He believes churches are in the ideal position to run gang initiatives, with their members being local and often connected with the young people and families experiencing gang-related problems.
"They have made a personal commitment to helping and they are likely to be around for much longer than the professionals – and continuity is very important in this kind of work," he said.
Pitts said "good intentions and commitment" were not enough to rid the U.K. of its gangs.
"This is complex and sometimes dangerous work and we need to find ways in which statutory and voluntary agencies can work with faith groups to provide high quality training and ongoing support," he stated.
The conference is being organized by the Street Pastors initiative in conjunction with the Baptist Union of Great Britain. Street Pastors founder the Rev. Les Isaac said he hoped many Christians would attend the event and gain a greater understanding of gang culture by hearing Pitts' insights.
"Gang culture is stopping some of our young people from fulfilling their potential, because they get drawn into a culture that is negative, violent and criminal," said Isaac.
He noted that he had heard of instances where young churchgoers are intimidated by gangs and will not attend church events because they have to pass through certain postcodes areas.
Young people, he said, have admitted to attending church with "tools" in their bags to protect themselves in the event of encountering trouble.
"Churches can no longer say that gang culture is not impacting their members. John Pitts will provide details of the origins of urban gang culture and hopefully provide some pointers on how churches can counter it," Isaac said.
Other speakers at Bite the Bullet will include former gang members, representatives from the Metropolitan Police and Christians who work with gang members.

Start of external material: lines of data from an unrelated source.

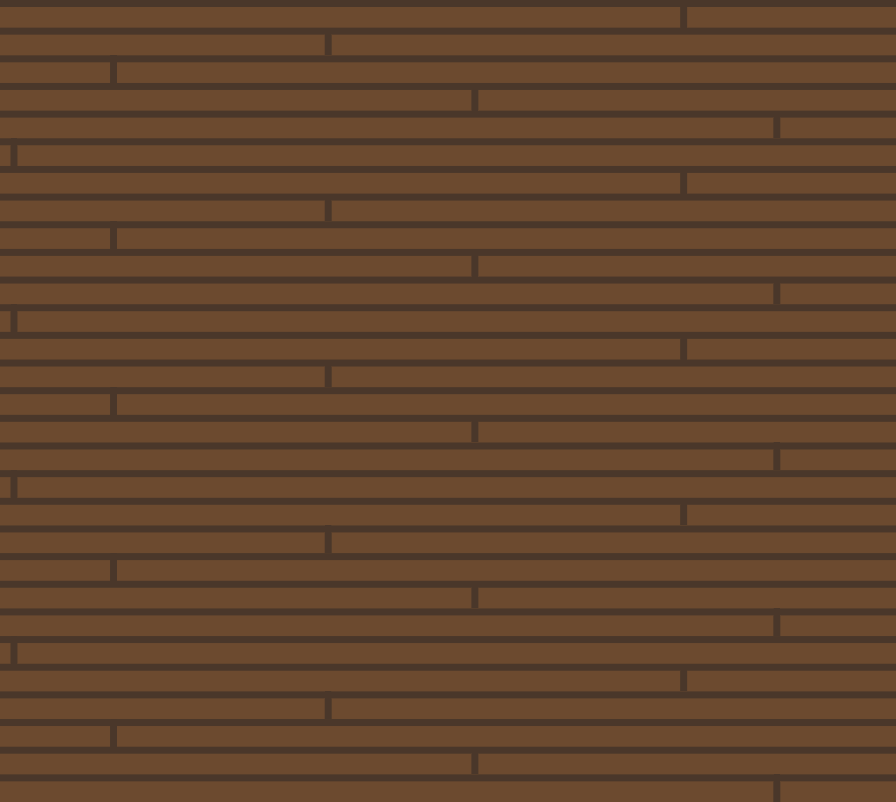
This texture is drawn by a WebGL 2 fragment shader. Its source:

```glsl
#version 300 es
precision highp float;
// Long brown floor planks in thin rows, with dark seams and staggered butt joints.

uniform vec2 u_resolution;
out vec4 fragColor;

const vec3 WOOD_COLOR = vec3(0.424, 0.290, 0.184);
const vec3 GAP_COLOR = vec3(0.290, 0.216, 0.163);
const float ROWS = 29.0;            // plank rows down the canvas
const float SEAM_HEIGHT = 0.2533;   // share of a row, at its upper edge
const float JOINT_WIDTH = 0.0078;   // share of the canvas width
const int STAGGER = 6;              // rows before the joints repeat
const float JOINT_X[STAGGER] = float[](0.763, 0.3663, 0.1267, 0.530, 0.867, 0.0156);

// Pixel coverage of a band of given width around center, repeating every unit.
float bandCoverage(float x, float center, float width, float pixel) {
    float offset = abs(fract(x - center + 0.5) - 0.5);
    return clamp((0.5 * width - offset) / pixel + 0.5, 0.0, 1.0);
}

void main() {
    vec2 uv = gl_FragCoord.xy / u_resolution;
    float rowY = (1.0 - uv.y) * ROWS;   // rows are counted from the top
    int row = int(floor(rowY));

    // Horizontal seams between rows
    float seam = bandCoverage(rowY, 0.5 * SEAM_HEIGHT, SEAM_HEIGHT, ROWS / u_resolution.y);

    // One vertical joint per row
    float joint = bandCoverage(uv.x, JOINT_X[row % STAGGER], JOINT_WIDTH, 1.0 / u_resolution.x);

    fragColor = vec4(mix(WOOD_COLOR, GAP_COLOR, max(seam, joint)), 1.0);
}
```
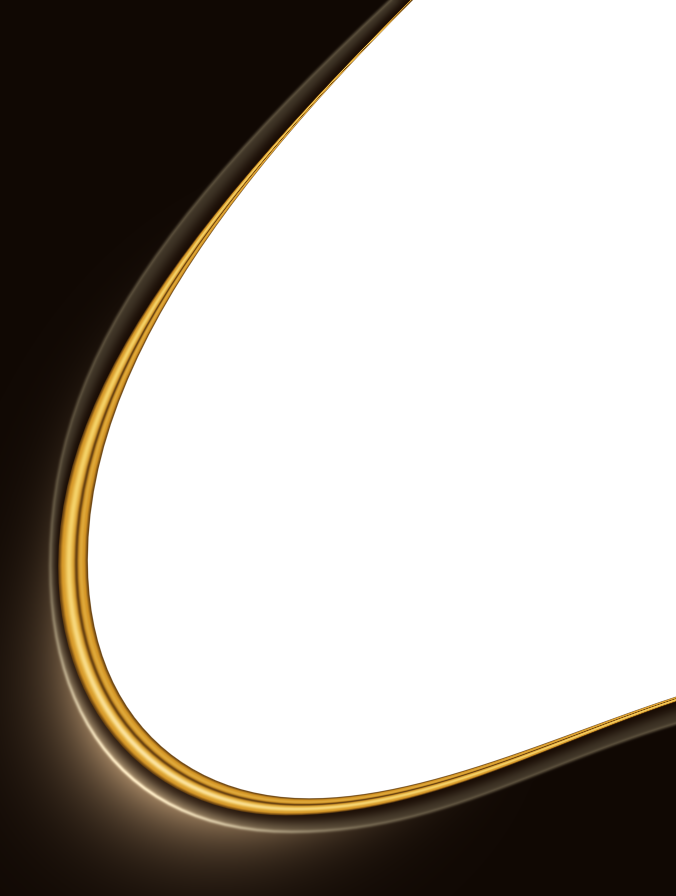
Write a Shadertoy shader that draws this background.

```glsl
const int STEPS = 26;                 // samples per curve section
const float LINE_WIDTH = 0.0021;
const float HALO_REACH = 0.058;
const float CREASE = 0.61;            // place of the fold across the ribbon
const vec2 LIGHT_CENTER = vec2(0.145, 0.125);
const vec2 LIGHT_SIZE = vec2(0.20, 0.19);

const vec3 NIGHT = vec3(0.062, 0.031, 0.012);
const vec3 SMOKE = vec3(0.25, 0.21, 0.155);
const vec3 HALO = vec3(0.46, 0.39, 0.30);
const vec3 RIM = vec3(0.40, 0.355, 0.27);
const vec3 SHINE = vec3(1.0, 0.93, 0.78);
const vec3 BRONZE = vec3(0.40, 0.25, 0.06);
const vec3 GOLD = vec3(0.83, 0.58, 0.14);
const vec3 BRIGHT_GOLD = vec3(0.97, 0.84, 0.42);
const vec3 PAPER = vec3(1.0);

// A sweep from the top edge, round its left and base extremes, to the right.
struct Sweep {
    vec2 start, entry, left, base, leave, end;
    vec3 reach;                       // handles above left, below left, before base
};

const Sweep PAPER_EDGE = Sweep(
    vec2(0.461, 1.0), vec2(-0.189, -0.189), vec2(0.098, 0.375),
    vec2(0.345, 0.109), vec2(-0.130, -0.042), vec2(0.756, 0.223),
    vec3(0.221, 0.173, 0.139));
const Sweep RIBBON_EDGE = Sweep(
    vec2(0.458, 1.0), vec2(-0.246, -0.246), vec2(0.065, 0.3685),
    vec2(0.319, 0.090), vec2(-0.154, -0.052), vec2(0.756, 0.2175),
    vec3(0.193, 0.167, 0.147));
const Sweep RIM_EDGE = Sweep(
    vec2(0.436, 1.0), vec2(-0.273, -0.255), vec2(0.056, 0.3685),
    vec2(0.3255, 0.0716), vec2(-0.163, -0.049), vec2(0.756, 0.193),
    vec3(0.211, 0.181, 0.172));

vec2 bezier(vec2 a, vec2 b, vec2 c, vec2 d, float t) {
    float s = 1.0 - t;
    return s * s * s * a + 3.0 * s * s * t * b + 3.0 * s * t * t * c + t * t * t * d;
}

// Accumulates the squared distance and flips the side at each crossing.
void traceSection(vec2 p, vec2 a, vec2 b, vec2 c, vec2 d, inout float nearest, inout float side) {
    vec2 from = a;
    for (int i = 1; i <= STEPS; i++) {
        vec2 to = bezier(a, b, c, d, float(i) / float(STEPS));
        vec2 edge = to - from, rel = p - from;
        vec2 gap = rel - edge * clamp(dot(rel, edge) / dot(edge, edge), 0.0, 1.0);
        nearest = min(nearest, dot(gap, gap));
        if ((from.y > p.y) != (to.y > p.y)) {
            float crossing = from.x + edge.x * rel.y / edge.y;
            if (crossing < p.x) side = -side;
        }
        from = to;
    }
}

// Signed distance, positive on the paper side.
float sweepDistance(vec2 p, Sweep s) {
    float nearest = 10.0, side = -1.0;
    traceSection(p, s.start, s.start + s.entry, s.left + vec2(0.0, s.reach.x), s.left, nearest, side);
    traceSection(p, s.left, s.left - vec2(0.0, s.reach.y), s.base - vec2(s.reach.z, 0.0), s.base, nearest, side);
    traceSection(p, s.base, s.base - vec2(s.leave.x, 0.0), s.end + s.leave, s.end, nearest, side);
    return side * sqrt(nearest);
}

float bump(float x, float center, float width) {
    float q = (x - center) / width;
    return exp(-q * q);
}

// Two rounded metal folds, t running from the outer to the inner edge.
vec3 ribbonColor(float t, float light) {
    vec3 color = mix(BRONZE, GOLD, smoothstep(0.0, 0.16, t) * smoothstep(1.0, 0.86, t));
    color = mix(color, BRIGHT_GOLD, 0.9 * bump(t, 0.36, 0.14));
    color = mix(color, SHINE, 0.6 * light * bump(t, 0.36, 0.08));
    color = mix(color, BRONZE, 0.95 * bump(t, CREASE, 0.065));
    return mix(color, BRIGHT_GOLD, 0.3 * bump(t, 0.77, 0.07));
}

void mainImage(out vec4 fragColor, in vec2 fragCoord) {
    vec2 p = fragCoord / iResolution.y;
    float soft = 0.75 / iResolution.y;
    float paper = sweepDistance(p, PAPER_EDGE);
    float ribbon = sweepDistance(p, RIBBON_EDGE);
    float rim = sweepDistance(p, RIM_EDGE);

    vec2 fromLight = (p - LIGHT_CENTER) / LIGHT_SIZE;
    float light = exp(-dot(fromLight, fromLight));

    // Dark ground with a halo outside the rim
    float outside = max(-rim, 0.0);
    float sideGlow = smoothstep(0.85, 0.3, p.y) * smoothstep(0.6, 0.25, p.x);
    vec3 color = NIGHT + HALO * light * exp(-outside / HALO_REACH);
    color += SMOKE * 0.45 * sideGlow * exp(-outside / 0.025);

    // Smoky band between the rim and the ribbon
    float across = clamp(rim / max(rim - ribbon, 1e-4), 0.0, 1.0);
    vec3 band = mix(SMOKE, NIGHT * 1.6, smoothstep(0.1, 1.0, across));
    band += HALO * light * exp(-max(rim, 0.0) / 0.012);
    color = mix(color, band, smoothstep(-soft, soft, rim));

    // Thin lit rim
    float rimLine = bump(rim, 0.0, LINE_WIDTH);
    color = mix(color, mix(RIM, SHINE, light), rimLine * (0.65 + 0.3 * light));

    // Gold ribbon, then the paper
    float t = clamp(ribbon / max(ribbon - paper, 1e-4), 0.0, 1.0);
    color = mix(color, ribbonColor(t, light), smoothstep(-soft, soft, ribbon));
    color = mix(color, PAPER, smoothstep(-soft, soft, paper));
    fragColor = vec4(color, 1.0);
}
```
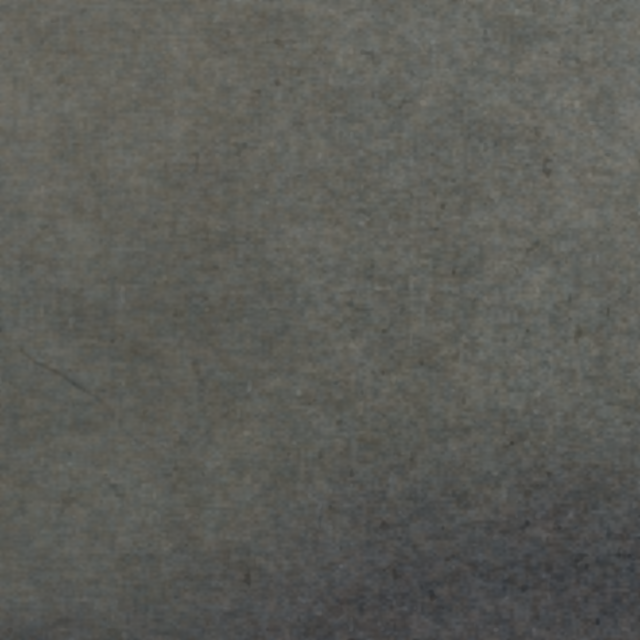
Give the GLSL for this texture, as a Shadertoy shader.

```glsl
// Worn grey-olive slab: a broad light falloff into a cool dark lower right corner,
// cloudy stains, soft fine grain with a faint woven streak, and a few thin scratches.
// Layers of value noise are summed as brightness, then tinted warm or cool.

float hash(vec2 p) {
    vec3 q = fract(vec3(p.xyx) * 0.1031);
    q += dot(q, q.yzx + 33.33);
    return fract((q.x + q.y) * q.z);
}

// Smooth value noise centred on zero, from -0.5 to 0.5
float noise(vec2 p) {
    vec2 i = floor(p), f = fract(p);
    f = f * f * (3.0 - 2.0 * f);
    float low = mix(hash(i), hash(i + vec2(1, 0)), f.x);
    float high = mix(hash(i + vec2(0, 1)), hash(i + vec2(1, 1)), f.x);
    return mix(low, high, f.y) - 0.5;
}

float fbm(vec2 p) {
    float sum = 0.0, gain = 0.55;
    for (int i = 0; i < 5; i++) {
        sum += gain * noise(p);
        p = mat2(1.6, 1.2, -1.2, 1.6) * p + 17.3;
        gain *= 0.55;
    }
    return sum;
}

// Soft line that fades at both ends
float scratch(vec2 p, vec2 a, vec2 b, float width) {
    vec2 ab = b - a;
    float t = clamp(dot(p - a, ab) / dot(ab, ab), 0.0, 1.0);
    float d = length(p - a - ab * t);
    return exp(-d * d / (width * width)) * (0.35 + 2.6 * t * (1.0 - t));
}

// Round soft patch of light
float glow(vec2 p, float falloff) {
    return exp(-falloff * dot(p, p));
}

void mainImage(out vec4 fragColor, in vec2 fragCoord) {
    vec2 uv = fragCoord / iResolution.xy;
    float clouds = fbm(uv * 4.0 + 3.0);
    float mottle = fbm(uv * 18.0 + 41.0);

    // Broad light, with the shadow rising towards the right
    float edge = 0.02 + 0.25 * smoothstep(0.15, 0.8, uv.x) + 0.2 * clouds;
    float shadow = 1.0 - smoothstep(-0.2, 0.16, uv.y - edge);
    float light = mix(0.353, 0.396, smoothstep(0.15, 1.0, uv.y));
    light += 0.025 * glow(uv - vec2(1.0, 0.65), 8.0);
    light -= 0.016 * glow(uv - vec2(0.42, 0.68), 12.0);
    light -= 0.076 * shadow;
    light -= 0.035 * (1.0 - smoothstep(0.0, 0.06, uv.y)) * (1.0 - shadow);
    light += 0.042 * clouds + 0.055 * mottle;

    // Fine grain, rougher to the right, over faint horizontal and vertical threads
    float rough = mix(0.8, 1.25, smoothstep(0.1, 0.9, uv.x + 0.4 * clouds));
    float grain = noise(uv * vec2(85, 100)) + 0.85 * noise(uv * vec2(165, 195) + 9.0);
    light += 0.046 * rough * grain;
    light += 0.024 * noise(uv * vec2(32, 190) + 5.0);
    light += 0.014 * noise(uv * vec2(180, 24) + 71.0);

    // Sparse pits and pale flecks
    float speck = noise(uv * 62.0 + 23.0) + 0.5 * noise(uv * 120.0);
    light -= 0.050 * rough * smoothstep(0.34, 0.7, speck);
    light += 0.045 * rough * smoothstep(0.36, 0.7, -speck);

    // Scratches, slightly bent by noise
    vec2 bent = uv + 0.016 * vec2(noise(uv * 18.0), noise(uv * 18.0 + 50.0));
    light -= 0.050 * scratch(bent, vec2(0.025, 0.465), vec2(0.175, 0.365), 0.004);
    light -= 0.030 * scratch(bent, vec2(0.165, 0.25), vec2(0.205, 0.21), 0.004);
    light += 0.025 * scratch(bent, vec2(0.52, 0.02), vec2(0.575, 0.065), 0.003);

    // Olive base, brown stains at the upper left, blue-grey in the shadow
    float brown = smoothstep(0.3, 0.95, uv.y) * (1.0 - smoothstep(0.25, 0.9, uv.x));
    float warmth = 0.006 * (brown - 0.4) + 0.010 * fbm(uv * 9.0 + 80.0);
    warmth += 0.024 * noise(uv * 80.0 + 130.0);
    vec3 olive = vec3(0.001, 0.003, -0.022);
    vec3 blueGrey = vec3(0.0, 0.0, 0.002);
    vec3 color = light + mix(olive, blueGrey, shadow);
    color += warmth * vec3(1.0, 0.0, -0.9);
    color.g += 0.007 * noise(uv * 60.0 + 210.0);

    fragColor = vec4(color, 1.0);
}
```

The conference will be followed by a music event featuring urban gospel artists E-Tizz, Triple O and others.